» Provided material
▼
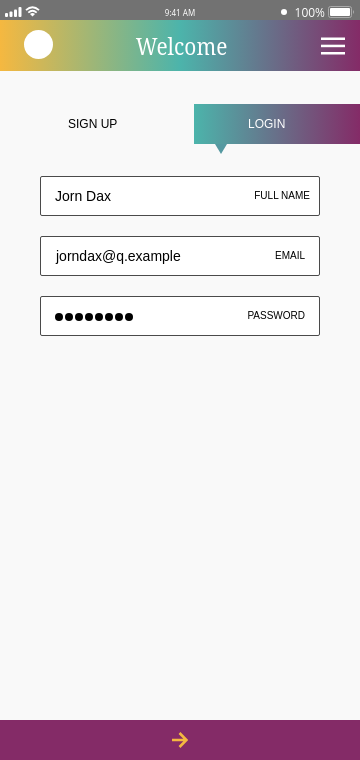
<!DOCTYPE html>
<html lang="en">
<head>
<meta charset="utf-8">
<title>Welcome</title>
<style>
:root {
  --page: #f9f9f9;
  --ink: #000;
  --line: #4a4a4a;
  --status: #727272;
  --yellow: #f5b840;
  --teal: #4cb4ab;
  --purple: #842b67;
  --white: #fff;
}
* { box-sizing: border-box; margin: 0; padding: 0; }
html, body { width: 360px; height: 760px; overflow: hidden; }
a { color: inherit; text-decoration: none; }
svg { display: block; }
.screen {
  width: 360px; height: 760px;
  display: flex; flex-direction: column;
  background: var(--page); color: var(--ink);
  font-family: "Liberation Sans", Arial, sans-serif;
}
.status-bar {
  height: 20px; flex: none;
  display: grid; grid-template-columns: 1fr auto 1fr; align-items: center;
  padding: 0 5px;
  background: var(--status); color: var(--white);
  font-family: "Noto Sans", sans-serif;
}
.signal, .power { display: flex; align-items: center; }
.signal { gap: 3px; }
.time { font-size: 8px; font-weight: 500; line-height: 20px; padding-top: 2px; }
.power { justify-content: flex-end; }
.wireless { width: 6px; height: 6px; margin-right: 8px; border-radius: 50%; background: var(--white); }
.charge { font-family: "Open Sans", sans-serif; font-size: 12px; line-height: 20px; padding-top: 3px; margin-right: 3px; }
.app-header {
  height: 51px; flex: none;
  display: grid; grid-template-columns: 60px 1fr 60px; align-items: center;
  padding: 0 15px 0 18px;
  background: linear-gradient(90deg, var(--yellow), var(--teal) 50%, var(--purple));
  color: var(--white);
}
.brand { width: 29px; height: 29px; margin: 0 0 2px 6px; border-radius: 50%; background: var(--white); }
.title {
  justify-self: center;
  font: 400 24px/50px "Noto Serif", serif;
  transform: scaleX(.87);
}
.menu { justify-self: end; }
.tabs { display: grid; grid-template-columns: 194px 166px; margin-top: 33px; height: 40px; flex: none; }
.tab { font-size: 12px; line-height: 40px; }
.tab-signup { padding-left: 68px; }
.tab-login {
  position: relative; padding-left: 54px;
  background: linear-gradient(90deg, var(--teal), var(--purple));
  color: var(--white);
}
.tab-pointer { position: absolute; left: 21px; top: 40px; }
.form { display: flex; flex-direction: column; gap: 20px; padding: 32px 40px 0; flex: 1; }
.field {
  height: 40px;
  display: flex; align-items: center; justify-content: space-between;
  padding: 0 14px;
  border: 1px solid var(--line); border-radius: 2px;
  background: var(--white);
}
.field-name { padding-right: 9px; }
.field-email { padding-left: 15px; }
.value { font-size: 14px; line-height: 38px; }
.label { font-size: 10px; line-height: 36px; }
.dots { display: flex; gap: 2px; padding-top: 2px; }
.dots i { width: 8px; height: 8px; border-radius: 50%; background: var(--ink); }
.submit {
  height: 40px; flex: none;
  display: flex; align-items: center; justify-content: center;
  background: var(--purple);
}
</style>
</head>
<body>
<main class="screen">
  <div class="status-bar">
    <div class="signal">
      <svg width="17" height="12" fill="#fff" aria-label="Signal strength" role="img">
        <rect x="0" y="7" width="3" height="4" rx="1"/>
        <rect x="4.5" y="5.5" width="3" height="5.5" rx="1"/>
        <rect x="9" y="3.5" width="3" height="7.5" rx="1"/>
        <rect x="13.5" y="1" width="3" height="10" rx="1"/>
      </svg>
      <svg width="15" height="11" viewBox="0 0 15 11" fill="none" stroke="#fff" stroke-width="1.8" aria-label="Wireless network" role="img">
        <path d="M1 4.2Q7.5-1.8 14 4.2"/>
        <path d="M3.3 6.6Q7.5 2.8 11.7 6.6"/>
        <path d="M5 8Q7.5 6 10 8L7.5 10.5Z" fill="#fff" stroke="none"/>
      </svg>
    </div>
    <span class="time">9:41 AM</span>
    <div class="power">
      <span class="wireless"></span>
      <span class="charge">100%</span>
      <svg width="27" height="12" aria-label="Battery full" role="img">
        <rect x=".5" y=".5" width="23" height="11" rx="2" fill="none" stroke="#aaa"/>
        <rect x="2" y="2" width="20" height="8" rx="1" fill="#fff"/>
        <path d="M25 4Q27 6 25 8Z" fill="#aaa"/>
      </svg>
    </div>
  </div>

  <header class="app-header">
    <a class="brand" href="#" aria-label="Home"></a>
    <h1 class="title">Welcome</h1>
    <a class="menu" href="#" aria-label="Menu">
      <svg width="24" height="18" fill="#fff">
        <rect y="0.5" width="24" height="2.5"/>
        <rect y="7.7" width="24" height="2.5"/>
        <rect y="15" width="24" height="2.5"/>
      </svg>
    </a>
  </header>

  <nav class="tabs">
    <a class="tab tab-signup" href="#">SIGN UP</a>
    <a class="tab tab-login" href="#" aria-current="page">LOGIN
      <svg class="tab-pointer" width="12" height="10"><polygon points="0,0 12,0 6,10" fill="#5599a1"/></svg>
    </a>
  </nav>

  <section class="form">
    <div class="field field-name">
      <span class="value">Jorn Dax</span>
      <span class="label">FULL NAME</span>
    </div>
    <div class="field field-email">
      <span class="value">jorndax@q.example</span>
      <span class="label">EMAIL</span>
    </div>
    <div class="field field-password">
      <span class="dots"><i></i><i></i><i></i><i></i><i></i><i></i><i></i><i></i></span>
      <span class="label">PASSWORD</span>
    </div>
  </section>

  <a class="submit" href="#" aria-label="Continue">
    <svg width="16" height="16" fill="none" stroke="#f5b840" stroke-width="2.6">
      <path d="M0 8H14M7.5 1L14.5 8L7.5 15"/>
    </svg>
  </a>
</main>
</body>
</html>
▲
» Task instructions
Pull out all lines containing the word "background" from the entries above.

» Solution for this task
  background: var(--page); color: var(--ink);
  background: var(--status); color: var(--white);
.wireless { width: 6px; height: 6px; margin-right: 8px; border-radius: 50%; background: var(--white); }
  background: linear-gradient(90deg, var(--yellow), var(--teal) 50%, var(--purple));
.brand { width: 29px; height: 29px; margin: 0 0 2px 6px; border-radius: 50%; background: var(--white); }
  background: linear-gradient(90deg, var(--teal), var(--purple));
  background: var(--white);
.dots i { width: 8px; height: 8px; border-radius: 50%; background: var(--ink); }
  background: var(--purple);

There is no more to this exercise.